> **Problem requirements**: Leaving out the images, please output every entry exactly as it appears.

(Stored data entries)
....................
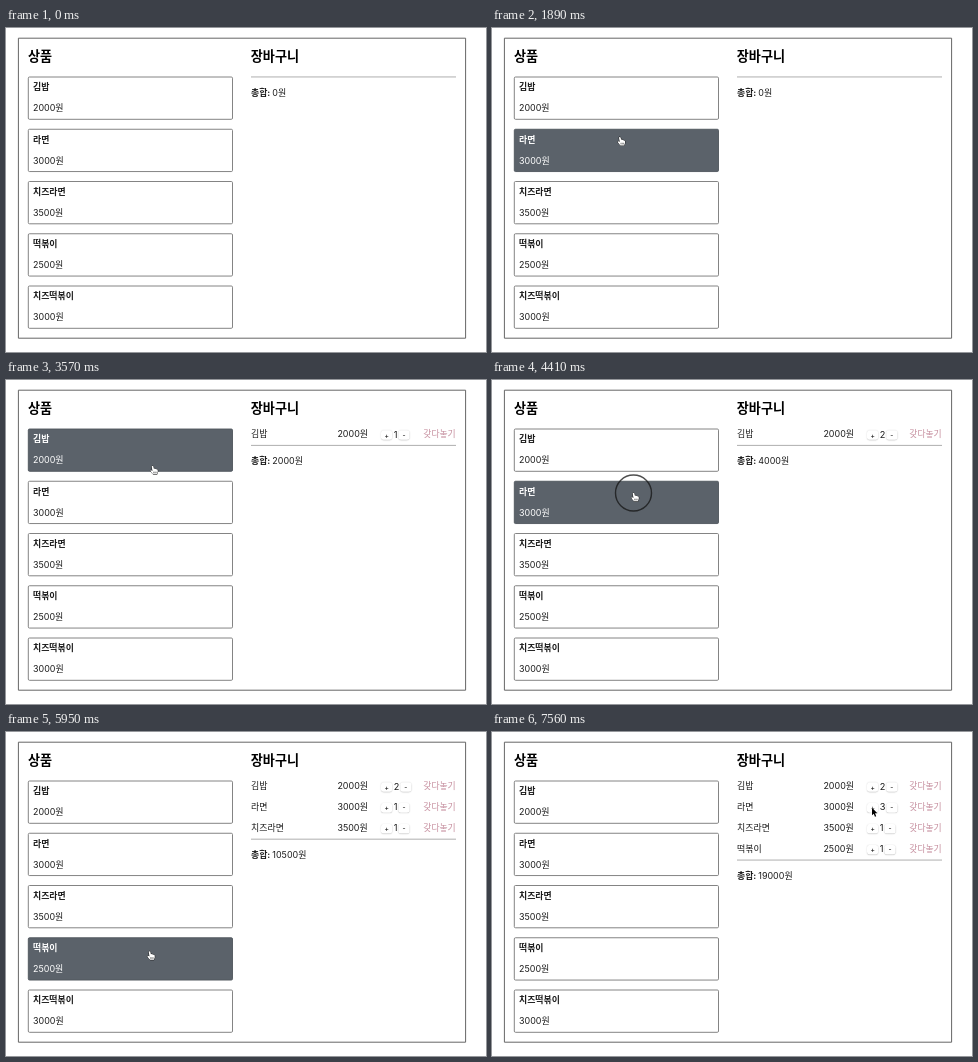
An HTML page with a canvas for the animation above (8000 ms loop, 480 px wide and 324 px high).

```html
<!DOCTYPE html>
<html lang="ko">
<head>
<meta charset="utf-8">
<title>장바구니</title>
<style>
html, body { margin: 0; width: 100%; height: 100%; overflow: hidden; background: #fff; }
canvas { display: block; width: 480px; height: 324px; }
</style>
</head>
<body>
<canvas id="stage"></canvas>
<script>
const W = 480, H = 324, LOOP = 8000, STEP = 70, LAST = 7560;
const PRESS = 140, LAG = 70;
const FAMILY = "Inter, 'Noto Sans CJK KR', 'Noto Sans CJK', sans-serif";
const INK = '#1c1c1c';

const canvas = document.getElementById('stage');
const ctx = canvas.getContext('2d');
const dpr = window.devicePixelRatio || 1;
canvas.width = W * dpr;
canvas.height = H * dpr;

const products = [
  { name: '김밥', price: 2000 },
  { name: '라면', price: 3000 },
  { name: '치즈라면', price: 3500 },
  { name: '떡볶이', price: 2500 },
  { name: '치즈떡볶이', price: 3000 }
];

const clicks = [
  { at: 2520, item: 0 },
  { at: 3640, item: 0 },
  { at: 4410, item: 1 },
  { at: 5110, item: 2 },
  { at: 5810, item: 3 },
  { at: 7070, item: 1 },
  { at: 7350, item: 1 }
];

// The pointer eases to each spot and rests there until the next move.
const entry = { x: 150, y: 200 };
const moves = [
  { from: 350, to: 1050, x: 143.5, y: 71 },
  { from: 1050, to: 1190, x: 127, y: 69.5 },
  { from: 1400, to: 2100, x: 128, y: 120 },
  { from: 2240, to: 2420, x: 133, y: 81 },
  { from: 3290, to: 3430, x: 142, y: 96.5 },
  { from: 3430, to: 3570, x: 146.5, y: 86 },
  { from: 3780, to: 4200, x: 141.5, y: 113 },
  { from: 4550, to: 4900, x: 139, y: 166 },
  { from: 5250, to: 5670, x: 143.5, y: 219.5 },
  { from: 6090, to: 6860, x: 380, y: 76 }
];

const cardTop = i => 49 + 52.25 * i;
const rowMid = i => 54.2 + 20.9 * i;

function pointerAt(t) {
  if (t < moves[0].from) return null;
  let { x, y } = entry;
  for (const m of moves) {
    const u = Math.max(0, Math.min(1, (t - m.from) / (m.to - m.from)));
    const e = u * u * (3 - 2 * u);
    x += (m.x - x) * e;
    y += (m.y - y) * e;
  }
  return { x, y };
}

function text(str, x, mid, size = 8.95, weight = 400, color = INK) {
  ctx.font = `${weight} ${size}px ${FAMILY}`;
  ctx.fillStyle = color;
  ctx.fillText(str, x, mid + size * 0.36);
}

function box(x, y, w, h, r, fill, stroke, line = 1) {
  ctx.beginPath();
  ctx.roundRect(x, y, w, h, r);
  ctx.fillStyle = fill;
  ctx.fill();
  ctx.strokeStyle = stroke;
  ctx.lineWidth = line;
  ctx.stroke();
}

function drawCard(item, i, hover) {
  const y = cardTop(i), color = hover ? '#fff' : INK;
  box(22.3, y, 204.2, 42.3, 1.2, hover ? '#5b626a' : '#fff', hover ? '#50565d' : '#777', 0.9);
  text(item.name, 27, y + 10.1, 8.9, 700, color);
  text(item.price + '원', 27, y + 31.2, 8.95, 400, color);
}

function drawButton(sign, x, mid) {
  ctx.save();
  ctx.shadowColor = 'rgba(0,0,0,.28)';
  ctx.shadowBlur = 1.2 * dpr;
  ctx.shadowOffsetY = 0.4 * dpr;
  ctx.beginPath();
  ctx.roundRect(x, mid - 4, 11.2, 9.6, 2.4);
  ctx.fillStyle = '#fff';
  ctx.fill();
  ctx.restore();
  ctx.textAlign = 'center';
  text(sign, x + 5.6, mid + 1, 6.6, 500, '#222');
  ctx.textAlign = 'left';
}

function drawCart(cart) {
  let total = 0, row = 0;
  for (const [i, count] of cart) {
    const { name, price } = products[i], y = rowMid(row++);
    total += price * count;
    text(name, 245, y);
    text(price + '원', 331.4, y);
    drawButton('+', 375, y);
    text(count, 387.8, y, 9.2);
    drawButton('-', 388.6 + ctx.measureText(count).width, y);
    text('갖다놓기', 417.3, y, 8.8, 400, '#c58d9d');
  }
  const rule = row ? rowMid(row - 1) + 11.2 : 49;
  ctx.fillStyle = '#a6a6a6';
  ctx.fillRect(245, rule - 0.5, 205, 0.9);
  text('총합:', 245, rule + 15.6, 8.9, 700);
  text(total + '원', 266.3, rule + 15.6);
}

function drawRing(x, y) {
  ctx.beginPath();
  ctx.arc(x, y, 18, 0, Math.PI * 2);
  ctx.strokeStyle = 'rgba(20,20,20,.75)';
  ctx.lineWidth = 1.4;
  ctx.stroke();
}

function drawPointer(x, y, hand) {
  const shape = new Path2D(hand
    ? 'M-1 .6Q0-.6 1 .6L1.6 3.4Q2.6 2.8 3.2 3.8Q4.2 3.3 4.7 4.3Q6 4 6.2 5.2' +
      'Q6.6 7.4 5.6 8.8L5.4 10.2H.8Q-.6 8.6-1.7 7.3Q-3 5.8-2.3 5.4Q-1.4 5 0 6.2Z'
    : 'M0 0V9L2.1 7.1L3.5 10.6L5 10L3.6 6.6H6.4Z');
  ctx.save();
  ctx.translate(x, y - 0.2);
  ctx.scale(0.84, 0.84);
  ctx.lineJoin = 'round';
  ctx.strokeStyle = hand ? '#1a1a1a' : '#fff';
  ctx.lineWidth = 1.1;
  ctx.fillStyle = hand ? '#fff' : '#000';
  ctx.stroke(shape);
  ctx.fill(shape);
  if (hand) {
    ctx.lineWidth = 0.6;
    ctx.stroke(new Path2D('M1.4 7V9M2.9 7V9M4.3 7V9'));
  }
  ctx.restore();
}

function draw(t) {
  ctx.setTransform(dpr, 0, 0, dpr, 0, 0);
  ctx.fillStyle = '#fff';
  ctx.fillRect(0, 0, W, H);
  box(12.4, 10.2, 447.2, 300, 0, '#fff', '#666');
  text('상품', 22, 28, 13.1, 700, '#000');
  text('장바구니', 244.8, 28, 13.1, 700, '#000');

  const p = pointerAt(t);
  const over = i => p && p.x > 22 && p.x < 227 &&
    p.y >= cardTop(i) && p.y <= cardTop(i) + 43;
  products.forEach((item, i) => drawCard(item, i, over(i)));

  const cart = new Map();
  for (const { at, item } of clicks) {
    if (t >= at + PRESS + LAG) cart.set(item, (cart.get(item) || 0) + 1);
  }
  drawCart(cart);

  if (!p) return;
  const hand = products.some((_, i) => over(i));
  const pressed = clicks.some(c => t >= c.at && t < c.at + PRESS);
  if (pressed) drawRing(p.x, p.y + (hand ? 0 : 5.5));
  drawPointer(p.x, p.y, hand);
}

const start = performance.now();
function tick() {
  const t = (performance.now() - start) % LOOP;
  draw(Math.min(LAST, Math.floor(t / STEP) * STEP));
  requestAnimationFrame(tick);
}
tick();
</script>
</body>
</html>
```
....................
> **Output**:
An HTML page with a canvas for the animation above (8000 ms loop, 480 px wide and 324 px high).

```html
<!DOCTYPE html>
<html lang="ko">
<head>
<meta charset="utf-8">
<title>장바구니</title>
<style>
html, body { margin: 0; width: 100%; height: 100%; overflow: hidden; background: #fff; }
canvas { display: block; width: 480px; height: 324px; }
</style>
</head>
<body>
<canvas id="stage"></canvas>
<script>
const W = 480, H = 324, LOOP = 8000, STEP = 70, LAST = 7560;
const PRESS = 140, LAG = 70;
const FAMILY = "Inter, 'Noto Sans CJK KR', 'Noto Sans CJK', sans-serif";
const INK = '#1c1c1c';

const canvas = document.getElementById('stage');
const ctx = canvas.getContext('2d');
const dpr = window.devicePixelRatio || 1;
canvas.width = W * dpr;
canvas.height = H * dpr;

const products = [
  { name: '김밥', price: 2000 },
  { name: '라면', price: 3000 },
  { name: '치즈라면', price: 3500 },
  { name: '떡볶이', price: 2500 },
  { name: '치즈떡볶이', price: 3000 }
];

const clicks = [
  { at: 2520, item: 0 },
  { at: 3640, item: 0 },
  { at: 4410, item: 1 },
  { at: 5110, item: 2 },
  { at: 5810, item: 3 },
  { at: 7070, item: 1 },
  { at: 7350, item: 1 }
];

// The pointer eases to each spot and rests there until the next move.
const entry = { x: 150, y: 200 };
const moves = [
  { from: 350, to: 1050, x: 143.5, y: 71 },
  { from: 1050, to: 1190, x: 127, y: 69.5 },
  { from: 1400, to: 2100, x: 128, y: 120 },
  { from: 2240, to: 2420, x: 133, y: 81 },
  { from: 3290, to: 3430, x: 142, y: 96.5 },
  { from: 3430, to: 3570, x: 146.5, y: 86 },
  { from: 3780, to: 4200, x: 141.5, y: 113 },
  { from: 4550, to: 4900, x: 139, y: 166 },
  { from: 5250, to: 5670, x: 143.5, y: 219.5 },
  { from: 6090, to: 6860, x: 380, y: 76 }
];

const cardTop = i => 49 + 52.25 * i;
const rowMid = i => 54.2 + 20.9 * i;

function pointerAt(t) {
  if (t < moves[0].from) return null;
  let { x, y } = entry;
  for (const m of moves) {
    const u = Math.max(0, Math.min(1, (t - m.from) / (m.to - m.from)));
    const e = u * u * (3 - 2 * u);
    x += (m.x - x) * e;
    y += (m.y - y) * e;
  }
  return { x, y };
}

function text(str, x, mid, size = 8.95, weight = 400, color = INK) {
  ctx.font = `${weight} ${size}px ${FAMILY}`;
  ctx.fillStyle = color;
  ctx.fillText(str, x, mid + size * 0.36);
}

function box(x, y, w, h, r, fill, stroke, line = 1) {
  ctx.beginPath();
  ctx.roundRect(x, y, w, h, r);
  ctx.fillStyle = fill;
  ctx.fill();
  ctx.strokeStyle = stroke;
  ctx.lineWidth = line;
  ctx.stroke();
}

function drawCard(item, i, hover) {
  const y = cardTop(i), color = hover ? '#fff' : INK;
  box(22.3, y, 204.2, 42.3, 1.2, hover ? '#5b626a' : '#fff', hover ? '#50565d' : '#777', 0.9);
  text(item.name, 27, y + 10.1, 8.9, 700, color);
  text(item.price + '원', 27, y + 31.2, 8.95, 400, color);
}

function drawButton(sign, x, mid) {
  ctx.save();
  ctx.shadowColor = 'rgba(0,0,0,.28)';
  ctx.shadowBlur = 1.2 * dpr;
  ctx.shadowOffsetY = 0.4 * dpr;
  ctx.beginPath();
  ctx.roundRect(x, mid - 4, 11.2, 9.6, 2.4);
  ctx.fillStyle = '#fff';
  ctx.fill();
  ctx.restore();
  ctx.textAlign = 'center';
  text(sign, x + 5.6, mid + 1, 6.6, 500, '#222');
  ctx.textAlign = 'left';
}

function drawCart(cart) {
  let total = 0, row = 0;
  for (const [i, count] of cart) {
    const { name, price } = products[i], y = rowMid(row++);
    total += price * count;
    text(name, 245, y);
    text(price + '원', 331.4, y);
    drawButton('+', 375, y);
    text(count, 387.8, y, 9.2);
    drawButton('-', 388.6 + ctx.measureText(count).width, y);
    text('갖다놓기', 417.3, y, 8.8, 400, '#c58d9d');
  }
  const rule = row ? rowMid(row - 1) + 11.2 : 49;
  ctx.fillStyle = '#a6a6a6';
  ctx.fillRect(245, rule - 0.5, 205, 0.9);
  text('총합:', 245, rule + 15.6, 8.9, 700);
  text(total + '원', 266.3, rule + 15.6);
}

function drawRing(x, y) {
  ctx.beginPath();
  ctx.arc(x, y, 18, 0, Math.PI * 2);
  ctx.strokeStyle = 'rgba(20,20,20,.75)';
  ctx.lineWidth = 1.4;
  ctx.stroke();
}

function drawPointer(x, y, hand) {
  const shape = new Path2D(hand
    ? 'M-1 .6Q0-.6 1 .6L1.6 3.4Q2.6 2.8 3.2 3.8Q4.2 3.3 4.7 4.3Q6 4 6.2 5.2' +
      'Q6.6 7.4 5.6 8.8L5.4 10.2H.8Q-.6 8.6-1.7 7.3Q-3 5.8-2.3 5.4Q-1.4 5 0 6.2Z'
    : 'M0 0V9L2.1 7.1L3.5 10.6L5 10L3.6 6.6H6.4Z');
  ctx.save();
  ctx.translate(x, y - 0.2);
  ctx.scale(0.84, 0.84);
  ctx.lineJoin = 'round';
  ctx.strokeStyle = hand ? '#1a1a1a' : '#fff';
  ctx.lineWidth = 1.1;
  ctx.fillStyle = hand ? '#fff' : '#000';
  ctx.stroke(shape);
  ctx.fill(shape);
  if (hand) {
    ctx.lineWidth = 0.6;
    ctx.stroke(new Path2D('M1.4 7V9M2.9 7V9M4.3 7V9'));
  }
  ctx.restore();
}

function draw(t) {
  ctx.setTransform(dpr, 0, 0, dpr, 0, 0);
  ctx.fillStyle = '#fff';
  ctx.fillRect(0, 0, W, H);
  box(12.4, 10.2, 447.2, 300, 0, '#fff', '#666');
  text('상품', 22, 28, 13.1, 700, '#000');
  text('장바구니', 244.8, 28, 13.1, 700, '#000');

  const p = pointerAt(t);
  const over = i => p && p.x > 22 && p.x < 227 &&
    p.y >= cardTop(i) && p.y <= cardTop(i) + 43;
  products.forEach((item, i) => drawCard(item, i, over(i)));

  const cart = new Map();
  for (const { at, item } of clicks) {
    if (t >= at + PRESS + LAG) cart.set(item, (cart.get(item) || 0) + 1);
  }
  drawCart(cart);

  if (!p) return;
  const hand = products.some((_, i) => over(i));
  const pressed = clicks.some(c => t >= c.at && t < c.at + PRESS);
  if (pressed) drawRing(p.x, p.y + (hand ? 0 : 5.5));
  drawPointer(p.x, p.y, hand);
}

const start = performance.now();
function tick() {
  const t = (performance.now() - start) % LOOP;
  draw(Math.min(LAST, Math.floor(t / STEP) * STEP));
  requestAnimationFrame(tick);
}
tick();
</script>
</body>
</html>
```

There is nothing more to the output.